■ Material for the task:
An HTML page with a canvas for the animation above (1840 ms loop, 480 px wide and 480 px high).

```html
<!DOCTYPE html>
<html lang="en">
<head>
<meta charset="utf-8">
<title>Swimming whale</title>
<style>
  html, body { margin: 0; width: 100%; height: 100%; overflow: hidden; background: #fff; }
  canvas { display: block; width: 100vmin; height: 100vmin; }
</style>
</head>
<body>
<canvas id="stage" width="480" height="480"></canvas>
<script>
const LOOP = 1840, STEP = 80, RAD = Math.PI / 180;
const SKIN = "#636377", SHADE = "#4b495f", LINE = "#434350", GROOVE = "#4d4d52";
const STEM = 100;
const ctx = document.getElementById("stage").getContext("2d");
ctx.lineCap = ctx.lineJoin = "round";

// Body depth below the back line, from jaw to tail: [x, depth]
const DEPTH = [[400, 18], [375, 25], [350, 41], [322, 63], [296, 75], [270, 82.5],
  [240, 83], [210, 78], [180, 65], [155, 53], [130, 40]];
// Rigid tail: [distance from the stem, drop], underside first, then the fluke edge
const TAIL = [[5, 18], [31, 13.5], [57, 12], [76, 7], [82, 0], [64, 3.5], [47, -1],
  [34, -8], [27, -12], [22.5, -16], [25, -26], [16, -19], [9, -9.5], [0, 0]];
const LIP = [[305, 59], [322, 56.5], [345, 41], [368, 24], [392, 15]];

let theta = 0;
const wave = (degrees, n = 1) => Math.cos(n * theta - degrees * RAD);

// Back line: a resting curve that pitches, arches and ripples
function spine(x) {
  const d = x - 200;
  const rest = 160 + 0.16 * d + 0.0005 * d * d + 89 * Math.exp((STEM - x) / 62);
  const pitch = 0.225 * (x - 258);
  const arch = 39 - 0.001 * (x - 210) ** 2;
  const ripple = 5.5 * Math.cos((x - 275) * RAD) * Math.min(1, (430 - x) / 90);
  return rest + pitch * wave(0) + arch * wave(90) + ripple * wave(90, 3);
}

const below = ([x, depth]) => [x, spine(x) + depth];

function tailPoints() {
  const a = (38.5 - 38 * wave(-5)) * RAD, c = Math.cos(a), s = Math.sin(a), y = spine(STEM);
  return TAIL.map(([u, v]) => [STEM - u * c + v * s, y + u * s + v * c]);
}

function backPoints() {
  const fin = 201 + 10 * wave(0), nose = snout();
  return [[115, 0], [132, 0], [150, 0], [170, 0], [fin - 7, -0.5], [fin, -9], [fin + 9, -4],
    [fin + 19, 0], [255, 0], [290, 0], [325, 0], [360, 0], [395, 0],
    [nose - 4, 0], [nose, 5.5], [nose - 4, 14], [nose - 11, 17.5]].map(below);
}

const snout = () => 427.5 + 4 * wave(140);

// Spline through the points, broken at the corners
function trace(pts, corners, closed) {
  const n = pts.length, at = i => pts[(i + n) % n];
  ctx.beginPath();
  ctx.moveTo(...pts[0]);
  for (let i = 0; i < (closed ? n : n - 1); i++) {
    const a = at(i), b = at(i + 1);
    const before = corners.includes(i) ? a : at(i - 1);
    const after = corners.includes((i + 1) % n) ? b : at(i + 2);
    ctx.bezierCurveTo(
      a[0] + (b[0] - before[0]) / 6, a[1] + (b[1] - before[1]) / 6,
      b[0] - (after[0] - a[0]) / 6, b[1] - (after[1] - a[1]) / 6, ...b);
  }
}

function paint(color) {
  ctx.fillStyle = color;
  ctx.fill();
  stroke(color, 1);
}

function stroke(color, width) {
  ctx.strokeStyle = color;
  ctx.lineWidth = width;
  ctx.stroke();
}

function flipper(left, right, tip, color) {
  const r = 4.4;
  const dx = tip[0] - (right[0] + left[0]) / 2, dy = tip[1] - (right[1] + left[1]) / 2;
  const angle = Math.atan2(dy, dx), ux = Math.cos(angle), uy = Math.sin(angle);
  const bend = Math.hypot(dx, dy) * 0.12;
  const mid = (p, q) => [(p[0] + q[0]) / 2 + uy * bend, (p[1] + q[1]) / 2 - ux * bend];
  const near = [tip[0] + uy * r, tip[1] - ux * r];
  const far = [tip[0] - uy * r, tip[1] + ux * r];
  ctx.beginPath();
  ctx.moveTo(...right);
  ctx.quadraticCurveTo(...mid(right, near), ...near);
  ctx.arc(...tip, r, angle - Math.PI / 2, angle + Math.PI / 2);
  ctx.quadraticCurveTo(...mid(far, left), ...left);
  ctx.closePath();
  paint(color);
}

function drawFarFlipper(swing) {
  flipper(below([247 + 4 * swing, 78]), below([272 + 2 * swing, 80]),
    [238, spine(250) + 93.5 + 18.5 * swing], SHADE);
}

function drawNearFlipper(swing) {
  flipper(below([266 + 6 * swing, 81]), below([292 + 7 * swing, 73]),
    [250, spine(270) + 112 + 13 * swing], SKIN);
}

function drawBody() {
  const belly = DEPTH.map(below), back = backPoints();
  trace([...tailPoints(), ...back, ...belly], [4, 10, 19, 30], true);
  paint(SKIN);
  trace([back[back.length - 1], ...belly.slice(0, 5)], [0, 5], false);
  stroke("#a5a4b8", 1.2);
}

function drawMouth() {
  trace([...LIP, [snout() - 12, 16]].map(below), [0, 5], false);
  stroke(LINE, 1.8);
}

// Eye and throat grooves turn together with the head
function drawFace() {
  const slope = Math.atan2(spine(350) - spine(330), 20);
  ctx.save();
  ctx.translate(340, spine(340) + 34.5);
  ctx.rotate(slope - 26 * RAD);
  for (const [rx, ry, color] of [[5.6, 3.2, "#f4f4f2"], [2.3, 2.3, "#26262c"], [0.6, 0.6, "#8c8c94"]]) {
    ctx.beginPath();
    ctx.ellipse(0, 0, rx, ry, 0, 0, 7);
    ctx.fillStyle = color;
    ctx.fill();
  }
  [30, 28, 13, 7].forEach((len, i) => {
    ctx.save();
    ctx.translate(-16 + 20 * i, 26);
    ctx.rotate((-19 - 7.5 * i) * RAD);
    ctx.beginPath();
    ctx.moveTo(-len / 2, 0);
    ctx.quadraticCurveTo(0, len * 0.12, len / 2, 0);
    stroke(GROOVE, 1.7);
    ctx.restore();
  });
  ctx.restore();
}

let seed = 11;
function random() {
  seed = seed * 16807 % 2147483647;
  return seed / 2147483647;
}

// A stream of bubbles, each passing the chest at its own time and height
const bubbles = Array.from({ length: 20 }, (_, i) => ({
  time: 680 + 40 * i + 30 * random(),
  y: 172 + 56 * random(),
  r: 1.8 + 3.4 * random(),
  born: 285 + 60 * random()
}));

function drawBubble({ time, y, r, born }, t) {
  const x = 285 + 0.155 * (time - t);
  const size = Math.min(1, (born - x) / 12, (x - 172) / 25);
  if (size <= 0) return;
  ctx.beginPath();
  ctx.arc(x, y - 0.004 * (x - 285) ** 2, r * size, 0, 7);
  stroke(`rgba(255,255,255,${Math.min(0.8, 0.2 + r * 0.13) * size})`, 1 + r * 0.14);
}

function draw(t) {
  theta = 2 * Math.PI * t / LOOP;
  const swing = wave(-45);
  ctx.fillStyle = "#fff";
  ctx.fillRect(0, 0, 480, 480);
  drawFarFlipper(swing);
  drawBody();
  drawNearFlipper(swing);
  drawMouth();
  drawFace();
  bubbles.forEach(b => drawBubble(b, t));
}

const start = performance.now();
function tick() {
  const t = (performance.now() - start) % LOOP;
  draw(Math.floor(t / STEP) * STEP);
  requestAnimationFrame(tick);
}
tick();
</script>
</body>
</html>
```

■ Task details: Go through the records above and count every line that includes "wave". Give the number and nothing else.

■ Expected answer: 6